John Carpenter had introduced us to Halloween and Michael Myers. In Prince Of Darkness however he introduced us to true terror. This movie is a change in direction for Carpenter, not a slasher or creature feature horror flick. Prince Of Darkness is a supernatural-apocalyptic nightmare which stems from a vial found in the cellar of an old church by a priest played by Donald Pleasence. It turns out the vial contains a liquid which broadcasts messages and is believed to be the manifestation of Satan himself. Prince of Darkness is very imaginative, surprising audiences with its disturbing, bleak finale.
#9. Hellbound: Hellraiser II (1988)
“We have eternity to know your flesh!” – Pinhead

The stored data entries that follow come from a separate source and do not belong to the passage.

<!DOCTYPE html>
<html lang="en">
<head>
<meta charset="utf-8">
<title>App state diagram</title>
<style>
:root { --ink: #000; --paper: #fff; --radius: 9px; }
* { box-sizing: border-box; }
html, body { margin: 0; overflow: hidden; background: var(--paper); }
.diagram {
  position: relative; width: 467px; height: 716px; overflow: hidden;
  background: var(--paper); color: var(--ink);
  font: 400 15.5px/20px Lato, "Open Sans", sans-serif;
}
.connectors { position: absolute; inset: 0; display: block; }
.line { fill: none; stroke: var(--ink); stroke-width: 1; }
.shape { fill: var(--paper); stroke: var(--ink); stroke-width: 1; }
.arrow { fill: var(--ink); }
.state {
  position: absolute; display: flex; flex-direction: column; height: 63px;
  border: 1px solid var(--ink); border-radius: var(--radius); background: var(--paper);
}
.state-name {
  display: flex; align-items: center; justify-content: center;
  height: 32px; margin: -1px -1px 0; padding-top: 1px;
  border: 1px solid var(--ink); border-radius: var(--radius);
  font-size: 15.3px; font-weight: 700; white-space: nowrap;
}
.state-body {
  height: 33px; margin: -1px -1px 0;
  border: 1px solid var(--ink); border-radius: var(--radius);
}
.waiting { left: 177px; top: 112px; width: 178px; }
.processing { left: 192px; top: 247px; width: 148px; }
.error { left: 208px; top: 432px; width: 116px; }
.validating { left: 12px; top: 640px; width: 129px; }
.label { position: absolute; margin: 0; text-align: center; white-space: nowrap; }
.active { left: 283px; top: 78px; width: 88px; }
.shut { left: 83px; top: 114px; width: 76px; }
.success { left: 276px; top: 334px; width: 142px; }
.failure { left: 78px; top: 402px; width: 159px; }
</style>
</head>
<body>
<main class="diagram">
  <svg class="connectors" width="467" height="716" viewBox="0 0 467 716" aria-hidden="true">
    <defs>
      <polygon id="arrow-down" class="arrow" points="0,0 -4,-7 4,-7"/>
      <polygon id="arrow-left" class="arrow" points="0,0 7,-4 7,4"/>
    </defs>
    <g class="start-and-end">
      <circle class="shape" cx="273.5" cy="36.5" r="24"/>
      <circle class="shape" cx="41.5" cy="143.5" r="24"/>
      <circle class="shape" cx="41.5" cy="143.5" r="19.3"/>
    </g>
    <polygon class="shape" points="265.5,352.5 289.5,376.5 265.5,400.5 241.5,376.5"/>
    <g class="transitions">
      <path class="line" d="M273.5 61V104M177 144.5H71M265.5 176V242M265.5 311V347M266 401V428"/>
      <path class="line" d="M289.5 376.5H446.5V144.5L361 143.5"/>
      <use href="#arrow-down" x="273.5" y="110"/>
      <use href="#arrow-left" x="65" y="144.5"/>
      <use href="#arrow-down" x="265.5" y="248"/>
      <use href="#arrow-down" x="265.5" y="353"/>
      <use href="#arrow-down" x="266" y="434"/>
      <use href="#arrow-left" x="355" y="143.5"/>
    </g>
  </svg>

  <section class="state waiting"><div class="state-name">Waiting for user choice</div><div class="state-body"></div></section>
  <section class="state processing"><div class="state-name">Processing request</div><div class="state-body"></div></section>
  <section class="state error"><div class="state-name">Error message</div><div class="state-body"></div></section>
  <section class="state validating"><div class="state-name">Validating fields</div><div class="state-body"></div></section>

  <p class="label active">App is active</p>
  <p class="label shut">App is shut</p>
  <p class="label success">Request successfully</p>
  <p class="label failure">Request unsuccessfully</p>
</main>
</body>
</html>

Clive Barker brought a new character and a new idea of horror into our lives. Following on from the original released a year before, Hellbound takes the audience further into a horrific and torture-ridden dimension. The story surrounds the idea of a box which opens a gateway between our world and hell, unleashing demons or Cenobites, of which the iconic Pinhead is the one who leads the charge. This outranks the first movie on the basis of more detail and more gore while remaining strong as a stand-alone movie.
#10. Pet Sematary (1989)
We’re closing out the 80s as it started, on a movie based on a Stephen King novel. This was rebooted this year three decades after its original outing. However, in the 1989 original, King himself wrote the screenplay, delivering an inventive and imaginative horror film about the human soul. An old Indian burial ground is the site where dead pets can be buried and miraculously come back to life. However, it’s not until a human is buried there that the audience learns how things do not completely return from the dead. Stylish, inventive and downright creepy, Pet Sematary still holds strong shock factor with its final twist sending a final jolt of terror straight into the nervous system.
Also Worthy Of A Mention;
The Fog (1980)
An American Werewolf In London (1981)
The Thing (1982)
Children Of The Corn (1984)
Fright Night (1985)
From Beyond (1986)
Evil Dead 2 (1987)
They Live (1988)